Killing of loyalist was bid 'to rebuild IRA support'
The IRA murder of a leading loyalist was seen as a bid to rebuild support from nationalists after the horror of Enniskillen, officials said.
There was revulsion within the Catholic Church and community when the IRA bombed a Remembrance Day service in 1987.
Seven weeks later, John McMichael was killed when a bomb exploded under his car in Lisburn.
The 39-year-old was deputy leader of the UDA and a prominent figure in loyalism for much of the 1980s.
Three weeks earlier, another senior loyalist, George Seawright, was shot dead on the Shankill Road.
A confidential memo by JE McConnell from the Political Affairs Division referred to various theories about McMichael's murder.
It stated: "Coming on the heels of the Enniskillen bombing and the murder of loyalist firebrand George Seawright (later claimed by the Irish People's Liberation Organisation), the IRA may have believed that the death of a leading loyalist could be the final application of pressure necessary to create a backlash and plunge the province into a series of tit-for-tat sectarian killings in which the prospects for cross-community talks and progress would recede.
"On the other hand, some commentators have expressed the view that the killing was carried out by the IRA in an attempt to rebuild support and sympathy after the wave of revulsion following the Enniskillen deaths.
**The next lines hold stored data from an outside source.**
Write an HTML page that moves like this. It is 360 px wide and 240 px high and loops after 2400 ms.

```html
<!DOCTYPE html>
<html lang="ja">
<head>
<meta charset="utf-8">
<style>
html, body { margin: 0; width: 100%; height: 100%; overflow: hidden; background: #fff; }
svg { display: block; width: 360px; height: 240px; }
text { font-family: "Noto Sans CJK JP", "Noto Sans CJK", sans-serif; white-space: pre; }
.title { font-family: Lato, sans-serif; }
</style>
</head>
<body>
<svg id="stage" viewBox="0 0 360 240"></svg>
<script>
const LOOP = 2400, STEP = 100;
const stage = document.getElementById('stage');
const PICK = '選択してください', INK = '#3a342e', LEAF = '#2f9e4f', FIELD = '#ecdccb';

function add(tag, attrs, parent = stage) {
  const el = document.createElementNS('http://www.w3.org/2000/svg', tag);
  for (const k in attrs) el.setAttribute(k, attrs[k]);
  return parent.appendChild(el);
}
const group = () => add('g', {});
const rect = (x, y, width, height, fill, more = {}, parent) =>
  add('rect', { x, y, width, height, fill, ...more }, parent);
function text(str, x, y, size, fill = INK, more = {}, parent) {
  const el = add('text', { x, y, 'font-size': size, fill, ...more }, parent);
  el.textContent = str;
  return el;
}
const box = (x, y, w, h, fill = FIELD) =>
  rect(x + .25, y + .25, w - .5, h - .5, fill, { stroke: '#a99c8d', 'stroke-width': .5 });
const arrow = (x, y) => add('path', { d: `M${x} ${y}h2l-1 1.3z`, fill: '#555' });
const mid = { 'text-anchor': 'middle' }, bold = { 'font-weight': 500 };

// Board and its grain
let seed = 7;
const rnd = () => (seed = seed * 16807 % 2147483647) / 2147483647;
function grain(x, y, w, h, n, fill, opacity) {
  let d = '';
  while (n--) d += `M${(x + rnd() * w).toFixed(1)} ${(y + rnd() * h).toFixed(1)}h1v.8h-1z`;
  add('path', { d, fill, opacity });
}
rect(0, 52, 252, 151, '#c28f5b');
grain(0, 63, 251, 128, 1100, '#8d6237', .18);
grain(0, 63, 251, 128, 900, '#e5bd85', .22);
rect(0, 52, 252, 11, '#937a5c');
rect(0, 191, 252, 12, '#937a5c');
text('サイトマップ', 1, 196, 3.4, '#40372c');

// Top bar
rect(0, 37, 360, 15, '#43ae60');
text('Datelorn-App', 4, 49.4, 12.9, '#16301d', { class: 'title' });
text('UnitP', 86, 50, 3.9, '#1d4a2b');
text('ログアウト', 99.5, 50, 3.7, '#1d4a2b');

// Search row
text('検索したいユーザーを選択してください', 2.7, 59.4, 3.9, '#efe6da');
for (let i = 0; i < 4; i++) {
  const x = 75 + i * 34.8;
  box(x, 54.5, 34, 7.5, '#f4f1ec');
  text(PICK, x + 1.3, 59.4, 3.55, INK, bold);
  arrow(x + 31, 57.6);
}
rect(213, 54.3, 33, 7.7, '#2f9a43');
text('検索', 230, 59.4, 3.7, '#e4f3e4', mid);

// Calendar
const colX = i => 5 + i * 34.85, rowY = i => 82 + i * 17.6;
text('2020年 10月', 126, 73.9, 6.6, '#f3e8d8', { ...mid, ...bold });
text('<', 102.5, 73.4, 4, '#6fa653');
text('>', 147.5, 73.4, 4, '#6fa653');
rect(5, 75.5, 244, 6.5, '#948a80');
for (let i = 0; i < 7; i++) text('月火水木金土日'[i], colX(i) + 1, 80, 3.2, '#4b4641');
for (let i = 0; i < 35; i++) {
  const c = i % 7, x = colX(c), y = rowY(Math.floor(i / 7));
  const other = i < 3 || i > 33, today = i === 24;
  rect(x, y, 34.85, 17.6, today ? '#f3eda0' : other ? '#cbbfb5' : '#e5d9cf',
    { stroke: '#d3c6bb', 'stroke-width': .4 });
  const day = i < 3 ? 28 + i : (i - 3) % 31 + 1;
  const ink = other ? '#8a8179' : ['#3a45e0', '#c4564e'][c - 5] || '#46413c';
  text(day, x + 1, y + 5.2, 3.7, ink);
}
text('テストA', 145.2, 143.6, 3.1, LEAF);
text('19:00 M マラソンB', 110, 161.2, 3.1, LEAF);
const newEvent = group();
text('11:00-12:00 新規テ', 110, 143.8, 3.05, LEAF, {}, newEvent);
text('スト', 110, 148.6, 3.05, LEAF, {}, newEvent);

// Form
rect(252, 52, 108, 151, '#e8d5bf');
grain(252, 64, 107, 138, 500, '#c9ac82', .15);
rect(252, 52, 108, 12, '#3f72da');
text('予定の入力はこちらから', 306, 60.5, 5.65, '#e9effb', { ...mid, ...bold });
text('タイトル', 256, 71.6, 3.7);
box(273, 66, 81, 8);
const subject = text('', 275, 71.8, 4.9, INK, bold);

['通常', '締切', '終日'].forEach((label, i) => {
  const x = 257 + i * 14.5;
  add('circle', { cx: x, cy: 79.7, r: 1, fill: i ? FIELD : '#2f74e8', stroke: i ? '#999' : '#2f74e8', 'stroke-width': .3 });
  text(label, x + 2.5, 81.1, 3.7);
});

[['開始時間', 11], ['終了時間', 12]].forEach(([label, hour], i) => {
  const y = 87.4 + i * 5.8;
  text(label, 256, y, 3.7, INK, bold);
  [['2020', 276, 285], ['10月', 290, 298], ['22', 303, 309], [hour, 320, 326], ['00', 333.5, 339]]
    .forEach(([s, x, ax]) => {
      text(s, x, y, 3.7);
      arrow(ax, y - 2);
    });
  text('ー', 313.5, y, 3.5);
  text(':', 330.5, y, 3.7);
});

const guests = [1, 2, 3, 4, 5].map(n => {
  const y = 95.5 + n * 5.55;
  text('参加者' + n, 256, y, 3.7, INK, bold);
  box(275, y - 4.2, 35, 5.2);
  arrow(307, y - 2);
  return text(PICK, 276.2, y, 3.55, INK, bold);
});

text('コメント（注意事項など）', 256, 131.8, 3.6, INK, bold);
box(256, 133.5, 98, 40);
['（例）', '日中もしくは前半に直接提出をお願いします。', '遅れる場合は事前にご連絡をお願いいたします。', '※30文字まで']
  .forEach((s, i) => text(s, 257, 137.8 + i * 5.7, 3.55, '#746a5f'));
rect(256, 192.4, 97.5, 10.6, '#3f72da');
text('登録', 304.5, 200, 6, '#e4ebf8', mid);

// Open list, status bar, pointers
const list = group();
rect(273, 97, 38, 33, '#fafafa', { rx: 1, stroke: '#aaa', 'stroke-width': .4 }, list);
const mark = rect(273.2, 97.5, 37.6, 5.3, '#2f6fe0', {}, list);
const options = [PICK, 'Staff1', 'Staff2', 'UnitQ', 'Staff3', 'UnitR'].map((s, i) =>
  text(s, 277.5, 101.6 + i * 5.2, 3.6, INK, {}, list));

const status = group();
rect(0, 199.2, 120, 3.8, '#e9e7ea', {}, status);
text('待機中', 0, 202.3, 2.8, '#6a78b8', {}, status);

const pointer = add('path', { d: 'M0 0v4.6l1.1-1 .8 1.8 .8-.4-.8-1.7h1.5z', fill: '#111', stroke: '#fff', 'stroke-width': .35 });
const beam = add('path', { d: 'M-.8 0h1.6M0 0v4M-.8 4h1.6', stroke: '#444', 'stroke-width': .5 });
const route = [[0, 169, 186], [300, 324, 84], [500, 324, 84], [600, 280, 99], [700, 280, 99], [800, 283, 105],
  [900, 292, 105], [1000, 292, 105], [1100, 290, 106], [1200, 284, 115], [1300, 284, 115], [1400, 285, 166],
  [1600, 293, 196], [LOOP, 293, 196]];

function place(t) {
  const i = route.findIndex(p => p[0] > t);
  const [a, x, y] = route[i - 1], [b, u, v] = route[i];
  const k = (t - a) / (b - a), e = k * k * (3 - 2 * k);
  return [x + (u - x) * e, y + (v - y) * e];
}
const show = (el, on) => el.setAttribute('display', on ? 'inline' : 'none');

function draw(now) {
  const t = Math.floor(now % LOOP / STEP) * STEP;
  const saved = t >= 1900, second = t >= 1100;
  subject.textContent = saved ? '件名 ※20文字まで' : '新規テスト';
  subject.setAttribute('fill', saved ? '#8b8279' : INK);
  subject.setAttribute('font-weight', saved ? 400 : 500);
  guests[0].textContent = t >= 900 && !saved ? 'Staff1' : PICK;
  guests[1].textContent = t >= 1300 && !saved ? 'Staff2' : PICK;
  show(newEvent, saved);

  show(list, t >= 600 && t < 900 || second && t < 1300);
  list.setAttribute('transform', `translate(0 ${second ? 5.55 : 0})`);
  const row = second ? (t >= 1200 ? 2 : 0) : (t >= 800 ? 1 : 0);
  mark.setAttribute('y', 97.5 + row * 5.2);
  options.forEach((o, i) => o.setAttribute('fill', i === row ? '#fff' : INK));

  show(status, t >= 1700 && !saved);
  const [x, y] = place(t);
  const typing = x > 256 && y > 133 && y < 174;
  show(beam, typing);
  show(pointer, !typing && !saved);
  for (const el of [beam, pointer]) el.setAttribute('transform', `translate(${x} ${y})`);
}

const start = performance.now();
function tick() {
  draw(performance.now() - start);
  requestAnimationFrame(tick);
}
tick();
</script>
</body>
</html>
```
"In the light of the condemnation heaped on the IRA and on Sinn Fein (especially from within the Catholic Church and community), the killing of a leading loyalist paramilitary figure like McMichael may have been an attempt to prove to the nationalist community that the IRA can, and will, mount attacks against individuals who are seen as being responsible for leading groups which kill and intimidate Catholics."
Eleven people died and 63 were injured by the bombing on November 8, 1987.
A 12th victim, school principal Ronnie Hill, spent 13 years in a coma and died in 2000.